Saved data entries
———
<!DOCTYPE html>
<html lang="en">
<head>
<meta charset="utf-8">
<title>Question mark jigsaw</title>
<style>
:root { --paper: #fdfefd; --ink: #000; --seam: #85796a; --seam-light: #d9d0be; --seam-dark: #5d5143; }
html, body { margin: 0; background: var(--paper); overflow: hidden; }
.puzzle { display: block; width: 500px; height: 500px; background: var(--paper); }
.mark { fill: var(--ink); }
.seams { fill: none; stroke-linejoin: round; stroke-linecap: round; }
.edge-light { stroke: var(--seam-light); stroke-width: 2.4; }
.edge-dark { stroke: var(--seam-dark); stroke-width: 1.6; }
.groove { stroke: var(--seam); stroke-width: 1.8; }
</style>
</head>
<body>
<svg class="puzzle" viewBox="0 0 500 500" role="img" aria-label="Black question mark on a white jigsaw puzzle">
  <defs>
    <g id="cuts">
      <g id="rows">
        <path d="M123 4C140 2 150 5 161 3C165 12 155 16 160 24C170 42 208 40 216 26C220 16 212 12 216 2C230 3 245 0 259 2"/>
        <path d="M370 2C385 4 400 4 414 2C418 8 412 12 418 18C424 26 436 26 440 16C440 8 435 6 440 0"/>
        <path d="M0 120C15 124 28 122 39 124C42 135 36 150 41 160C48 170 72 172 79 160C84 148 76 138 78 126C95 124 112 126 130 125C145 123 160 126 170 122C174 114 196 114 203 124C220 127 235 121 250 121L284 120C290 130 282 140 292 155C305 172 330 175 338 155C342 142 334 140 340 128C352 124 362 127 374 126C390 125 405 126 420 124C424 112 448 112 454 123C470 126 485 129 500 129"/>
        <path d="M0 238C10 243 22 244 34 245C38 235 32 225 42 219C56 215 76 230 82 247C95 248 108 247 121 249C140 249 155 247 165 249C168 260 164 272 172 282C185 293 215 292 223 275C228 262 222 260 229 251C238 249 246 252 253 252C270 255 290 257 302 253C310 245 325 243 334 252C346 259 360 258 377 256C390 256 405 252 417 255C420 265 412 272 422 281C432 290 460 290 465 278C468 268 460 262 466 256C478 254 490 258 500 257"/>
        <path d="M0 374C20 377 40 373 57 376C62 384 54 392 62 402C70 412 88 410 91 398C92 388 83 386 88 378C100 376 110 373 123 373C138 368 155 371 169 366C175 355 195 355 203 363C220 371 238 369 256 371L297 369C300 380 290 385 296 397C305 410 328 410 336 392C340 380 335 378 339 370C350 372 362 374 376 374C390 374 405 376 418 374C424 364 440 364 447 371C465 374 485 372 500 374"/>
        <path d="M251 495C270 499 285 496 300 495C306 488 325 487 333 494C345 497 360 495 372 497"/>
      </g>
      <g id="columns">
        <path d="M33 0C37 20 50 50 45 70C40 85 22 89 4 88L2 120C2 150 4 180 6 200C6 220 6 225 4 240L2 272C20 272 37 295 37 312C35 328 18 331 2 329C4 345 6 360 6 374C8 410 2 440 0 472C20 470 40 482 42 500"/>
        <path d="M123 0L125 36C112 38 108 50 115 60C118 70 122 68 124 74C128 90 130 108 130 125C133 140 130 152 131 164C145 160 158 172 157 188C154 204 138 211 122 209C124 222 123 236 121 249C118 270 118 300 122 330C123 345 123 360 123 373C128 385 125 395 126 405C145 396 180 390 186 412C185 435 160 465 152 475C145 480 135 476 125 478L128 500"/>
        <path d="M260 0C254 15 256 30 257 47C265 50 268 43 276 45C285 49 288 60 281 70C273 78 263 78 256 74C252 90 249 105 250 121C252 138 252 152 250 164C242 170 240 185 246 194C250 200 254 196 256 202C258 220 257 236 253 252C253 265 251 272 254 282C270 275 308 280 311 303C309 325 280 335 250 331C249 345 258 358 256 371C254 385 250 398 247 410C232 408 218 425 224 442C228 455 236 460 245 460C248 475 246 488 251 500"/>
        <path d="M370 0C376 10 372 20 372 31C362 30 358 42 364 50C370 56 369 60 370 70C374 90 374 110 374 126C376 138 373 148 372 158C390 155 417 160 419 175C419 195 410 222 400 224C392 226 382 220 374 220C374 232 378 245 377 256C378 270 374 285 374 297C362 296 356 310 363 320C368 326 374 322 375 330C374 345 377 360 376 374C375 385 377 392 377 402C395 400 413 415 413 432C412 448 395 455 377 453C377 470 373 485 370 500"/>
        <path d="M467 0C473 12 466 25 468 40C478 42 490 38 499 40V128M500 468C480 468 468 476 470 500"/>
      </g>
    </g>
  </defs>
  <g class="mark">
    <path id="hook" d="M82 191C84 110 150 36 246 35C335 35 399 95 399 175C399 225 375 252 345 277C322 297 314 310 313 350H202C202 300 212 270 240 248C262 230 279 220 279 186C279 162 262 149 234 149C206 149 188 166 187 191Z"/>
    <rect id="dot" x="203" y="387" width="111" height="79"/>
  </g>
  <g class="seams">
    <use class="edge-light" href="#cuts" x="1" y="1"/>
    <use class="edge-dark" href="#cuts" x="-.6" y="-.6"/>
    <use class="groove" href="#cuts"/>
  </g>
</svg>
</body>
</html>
———
Work order :: Each line of the data is to be written out again exactly.

Answer to the problem ::
<!DOCTYPE html>
<html lang="en">
<head>
<meta charset="utf-8">
<title>Question mark jigsaw</title>
<style>
:root { --paper: #fdfefd; --ink: #000; --seam: #85796a; --seam-light: #d9d0be; --seam-dark: #5d5143; }
html, body { margin: 0; background: var(--paper); overflow: hidden; }
.puzzle { display: block; width: 500px; height: 500px; background: var(--paper); }
.mark { fill: var(--ink); }
.seams { fill: none; stroke-linejoin: round; stroke-linecap: round; }
.edge-light { stroke: var(--seam-light); stroke-width: 2.4; }
.edge-dark { stroke: var(--seam-dark); stroke-width: 1.6; }
.groove { stroke: var(--seam); stroke-width: 1.8; }
</style>
</head>
<body>
<svg class="puzzle" viewBox="0 0 500 500" role="img" aria-label="Black question mark on a white jigsaw puzzle">
  <defs>
    <g id="cuts">
      <g id="rows">
        <path d="M123 4C140 2 150 5 161 3C165 12 155 16 160 24C170 42 208 40 216 26C220 16 212 12 216 2C230 3 245 0 259 2"/>
        <path d="M370 2C385 4 400 4 414 2C418 8 412 12 418 18C424 26 436 26 440 16C440 8 435 6 440 0"/>
        <path d="M0 120C15 124 28 122 39 124C42 135 36 150 41 160C48 170 72 172 79 160C84 148 76 138 78 126C95 124 112 126 130 125C145 123 160 126 170 122C174 114 196 114 203 124C220 127 235 121 250 121L284 120C290 130 282 140 292 155C305 172 330 175 338 155C342 142 334 140 340 128C352 124 362 127 374 126C390 125 405 126 420 124C424 112 448 112 454 123C470 126 485 129 500 129"/>
        <path d="M0 238C10 243 22 244 34 245C38 235 32 225 42 219C56 215 76 230 82 247C95 248 108 247 121 249C140 249 155 247 165 249C168 260 164 272 172 282C185 293 215 292 223 275C228 262 222 260 229 251C238 249 246 252 253 252C270 255 290 257 302 253C310 245 325 243 334 252C346 259 360 258 377 256C390 256 405 252 417 255C420 265 412 272 422 281C432 290 460 290 465 278C468 268 460 262 466 256C478 254 490 258 500 257"/>
        <path d="M0 374C20 377 40 373 57 376C62 384 54 392 62 402C70 412 88 410 91 398C92 388 83 386 88 378C100 376 110 373 123 373C138 368 155 371 169 366C175 355 195 355 203 363C220 371 238 369 256 371L297 369C300 380 290 385 296 397C305 410 328 410 336 392C340 380 335 378 339 370C350 372 362 374 376 374C390 374 405 376 418 374C424 364 440 364 447 371C465 374 485 372 500 374"/>
        <path d="M251 495C270 499 285 496 300 495C306 488 325 487 333 494C345 497 360 495 372 497"/>
      </g>
      <g id="columns">
        <path d="M33 0C37 20 50 50 45 70C40 85 22 89 4 88L2 120C2 150 4 180 6 200C6 220 6 225 4 240L2 272C20 272 37 295 37 312C35 328 18 331 2 329C4 345 6 360 6 374C8 410 2 440 0 472C20 470 40 482 42 500"/>
        <path d="M123 0L125 36C112 38 108 50 115 60C118 70 122 68 124 74C128 90 130 108 130 125C133 140 130 152 131 164C145 160 158 172 157 188C154 204 138 211 122 209C124 222 123 236 121 249C118 270 118 300 122 330C123 345 123 360 123 373C128 385 125 395 126 405C145 396 180 390 186 412C185 435 160 465 152 475C145 480 135 476 125 478L128 500"/>
        <path d="M260 0C254 15 256 30 257 47C265 50 268 43 276 45C285 49 288 60 281 70C273 78 263 78 256 74C252 90 249 105 250 121C252 138 252 152 250 164C242 170 240 185 246 194C250 200 254 196 256 202C258 220 257 236 253 252C253 265 251 272 254 282C270 275 308 280 311 303C309 325 280 335 250 331C249 345 258 358 256 371C254 385 250 398 247 410C232 408 218 425 224 442C228 455 236 460 245 460C248 475 246 488 251 500"/>
        <path d="M370 0C376 10 372 20 372 31C362 30 358 42 364 50C370 56 369 60 370 70C374 90 374 110 374 126C376 138 373 148 372 158C390 155 417 160 419 175C419 195 410 222 400 224C392 226 382 220 374 220C374 232 378 245 377 256C378 270 374 285 374 297C362 296 356 310 363 320C368 326 374 322 375 330C374 345 377 360 376 374C375 385 377 392 377 402C395 400 413 415 413 432C412 448 395 455 377 453C377 470 373 485 370 500"/>
        <path d="M467 0C473 12 466 25 468 40C478 42 490 38 499 40V128M500 468C480 468 468 476 470 500"/>
      </g>
    </g>
  </defs>
  <g class="mark">
    <path id="hook" d="M82 191C84 110 150 36 246 35C335 35 399 95 399 175C399 225 375 252 345 277C322 297 314 310 313 350H202C202 300 212 270 240 248C262 230 279 220 279 186C279 162 262 149 234 149C206 149 188 166 187 191Z"/>
    <rect id="dot" x="203" y="387" width="111" height="79"/>
  </g>
  <g class="seams">
    <use class="edge-light" href="#cuts" x="1" y="1"/>
    <use class="edge-dark" href="#cuts" x="-.6" y="-.6"/>
    <use class="groove" href="#cuts"/>
  </g>
</svg>
</body>
</html>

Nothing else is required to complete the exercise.